Believing in a theft, Roland searched the area with a flashlight, but was unable to find his car. Disappointed and exhausted, he went back to bed, only to find the car in the garden shed the next morning. What happened? Did someone secretly kidnap the car? Or maybe he had just dreamed everything?
Over the following weeks horror stories spread about an alleged car, which was causing trouble in and around Waldkirch at night time. The most widely used term ‘ghost car’ was attributed above all to reports of eyewitnesses, who firmly stated that the car had driven through the streets without a driver.
‘My grandma said it was like a werewolf‘, wrote local author Willi Thoma once explaining the phenomenon. ‘It only came out in moonlight. It had its own will. Once when I was unable to sleep saw it in front of our house. And I swear, it drove on its own.’
Others blamed the witch Gfällrote for the mischief says the legend researcher Erichinger. Gfällrote was causing trouble around the Kandel area according to another Black Forest legend. ‘The car was spelled by the Gfällrote, my uncle used to say’, said former shoemaker Hans Streich, according to research in a radio report in the 90s once with a laugh.
Roland Mack himself is not commenting on the legend of his former vehicle.
‘I can’t remember what happened exactly’, he said with a wink when asked about the legend at an event of the Adventure Club of Europe in the summer of 2017.
But in an interview with Mr. Mack from the 70’s which he had given shortly after the opening of Europa-Park, Erchinger finally found some interesting insights. In it, the 30-year-old Roland described how he finally found out about the secret of the ghost car.
After watching his car vanishing night after night without a driver young Roland encountered similar experiences in an old family biography that Paul Mack had reported around the year 1800. The founder of the company, which is now called ‘Mack Rides’, observed at that time how a mechanical carousel he built in his spare time turned at night by itself.
After a long research Roland Mack finally found out that his father Franz had used old components of the family company for the restoration of the gasoline car.

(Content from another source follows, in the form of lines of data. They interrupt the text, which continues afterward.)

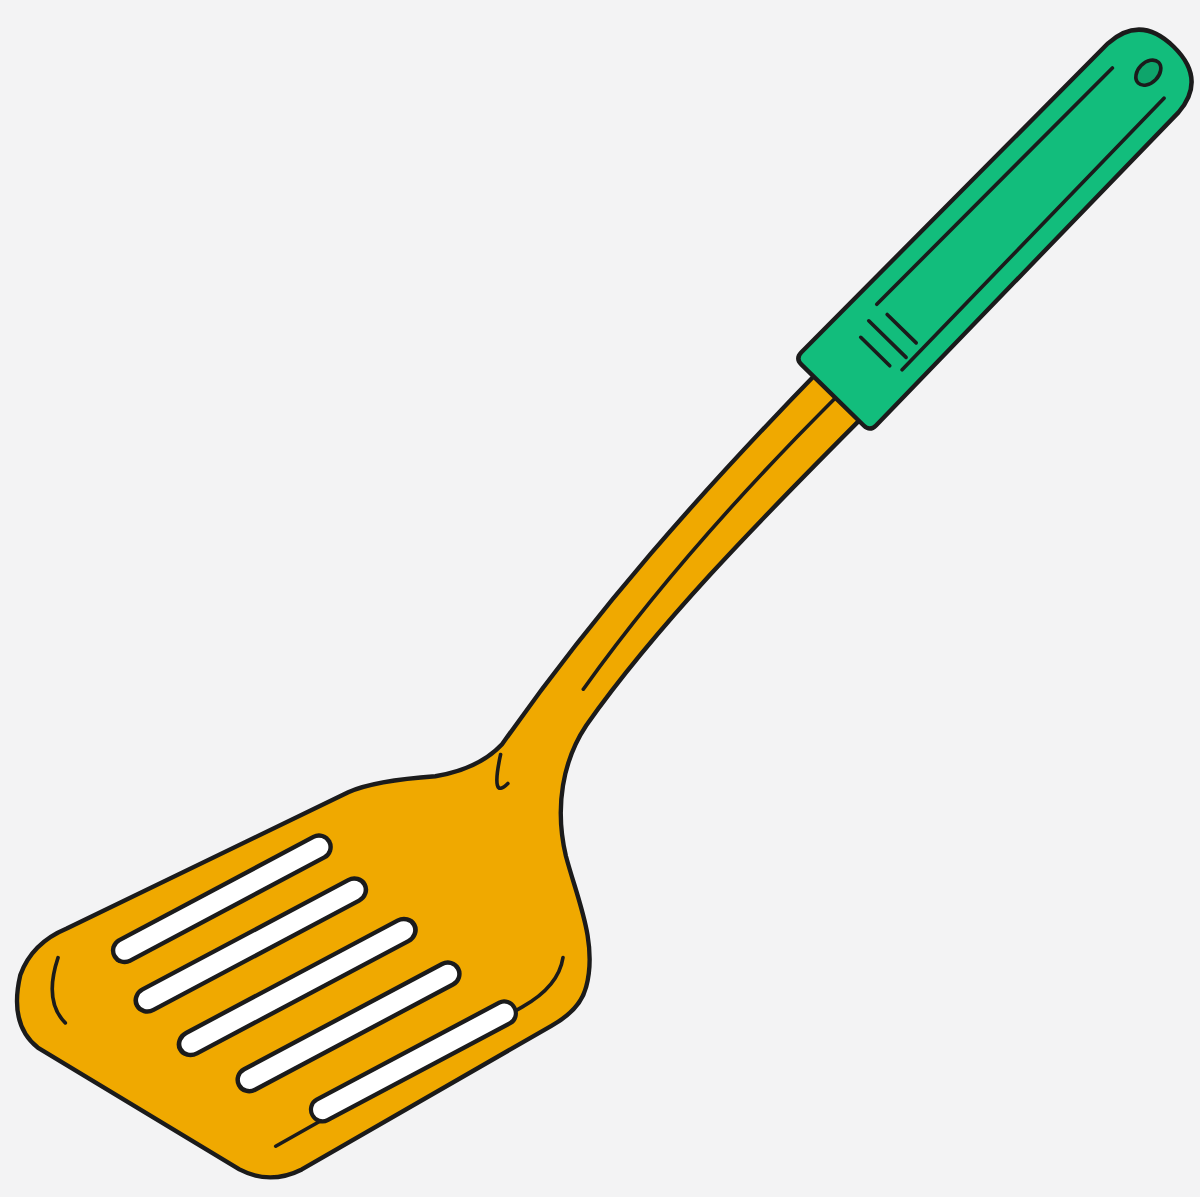
<!DOCTYPE html>
<html lang="en">
<head>
<meta charset="utf-8">
<title>Slotted Spatula</title>
<style>
  :root {
    --page-bg: #f3f3f4;
    --blade-yellow: #f0a900;
    --blade-shade: #d99400;
    --grip-green: #12bd7c;
    --grip-shade: #0ea56b;
    --ink: #1b1b1b;
    --slot-white: #ffffff;
  }
  html, body {
    margin: 0;
    padding: 0;
    width: 1200px;
    height: 1197px;
    overflow: hidden;
    background: var(--page-bg);
  }
  .artboard {
    display: block;
    width: 1200px;
    height: 1197px;
  }
  .outline { stroke: var(--ink); stroke-width: 3; stroke-linejoin: round; stroke-linecap: round; }
  .blade { fill: var(--blade-yellow); }
  .grip { fill: var(--grip-green); }
  .detail { fill: none; stroke: var(--ink); stroke-width: 2.5; stroke-linecap: round; }
  .slot-edge { stroke: var(--ink); stroke-width: 19; stroke-linecap: round; }
  .slot-hole { stroke: var(--slot-white); stroke-width: 13; stroke-linecap: round; }
</style>
</head>
<body>
<svg class="artboard" viewBox="0 0 827 825" preserveAspectRatio="none" role="img" aria-label="Slotted kitchen spatula with a green handle">
  <defs>
    <g id="slot-row">
      <line class="slot-edge" x1="0" y1="0" x2="150" y2="0"/>
      <line class="slot-hole" x1="0" y1="0" x2="150" y2="0"/>
    </g>
  </defs>

  <rect width="827" height="825" fill="var(--page-bg)"/>

  <g class="spatula-head">
    <path class="blade outline" d="M 566 254 L 600 282 C 520 362 452 432 404 500 C 388 524 382 556 390 590 C 398 620 412 650 404 680 Q 400 696 380 707 L 208 806 Q 186 817 165 806 L 26 722 Q 6 706 14 672 Q 22 650 46 640 L 240 546 Q 258 538 300 535 Q 330 530 346 513 C 410 422 482 340 566 254 Z"/>
    <path class="detail" d="M 350 540 Q 338 552 345 520"/>
    <path class="detail" d="M 575 275 C 505 345 450 408 402 475"/>
    <path class="detail" d="M 40 660 Q 30 690 45 705"/>
    <path class="detail" d="M 190 790 L 360 694 Q 385 680 388 660"/>

    <g class="slots">
      <use href="#slot-row" transform="translate(86 655) rotate(-28) scale(1.01 1)"/>
      <use href="#slot-row" transform="translate(102 689) rotate(-28) scale(1.07 1)"/>
      <use href="#slot-row" transform="translate(132 719) rotate(-28) scale(1.1 1)"/>
      <use href="#slot-row" transform="translate(172 744) rotate(-28) scale(1.03 1)"/>
      <use href="#slot-row" transform="translate(222 765) rotate(-28) scale(0.95 1)"/>
    </g>
  </g>

  <g class="handle" transform="translate(578 268) rotate(-45.6)">
    <path class="grip outline" d="M -6 -30 Q -6 -36 0 -36 L 300 -34 Q 330 -32 330 0 Q 330 32 300 34 L 0 36 Q -6 36 -6 30 Z"/>
    <path class="detail" d="M 40 22 L 300 20"/>
    <path class="detail" d="M 60 -22 L 290 -20"/>
    <path class="detail" d="M 36 -14 L 36 14"/>
    <path class="detail" d="M 48 -18 L 48 18"/>
    <path class="detail" d="M 60 -12 L 60 16"/>
    <ellipse cx="305" cy="0" rx="10" ry="7" fill="var(--grip-shade)" stroke="var(--ink)" stroke-width="2.5"/>
  </g>
</svg>
</body>
</html>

Underneath a coil, which according to legend should come from the first carousel of the family.
Roland Mack began fiddling with the car, which, as he described later, first sparked his interest in engineering. But before he managed to find the coil, it got dark. With young Roland in the driver’s seat, the car came to life as if by magic and raced through Waldkirch. It headed for the bakery window and an impact seemed inevitable. But at the last moment, the 8-year-old Roland managed to tame the car. He removed the coil and regained control of the car.
From one day to the other ended so the ghost of the ghost car of Waldkirch, which is still unforgotten today.
After the Mack family moved, the car stayed n the old factory below the Kastelburg for a while. Over the decades, it was forgotten until it finally disappeared from the scene. But Roland Mack had much to thank his vehicle for. His interest in mechanical engineering was symbolically linked to his passion for fast-paced rides, which ultimately resulted in the construction of countless thrilling roller coasters.
It was not until 2019 that another surprising change in the history of the Ghost Car of Waldkirch came about. It was rediscovered by Roland’s eldest son Michael Mack at the Musée des Arts Forains.
On the occasion of his 70th birthday, the reunification between Roland Mack and the legendary vehicle from his childhood finally took place.
Today, the Adventure Club of Europe is proud to announce that Roland Mack has provided ACE with the historic petrol driven car as an exhibit.
And when asked if he still had the old coil of Paul Mack, Roland replied with a wink when handing over the car:
‘Let’s wait and see what happens after nightfall, maybe we can here an unusual engine howl in Rust when the moon is out – then we know the spook continues.’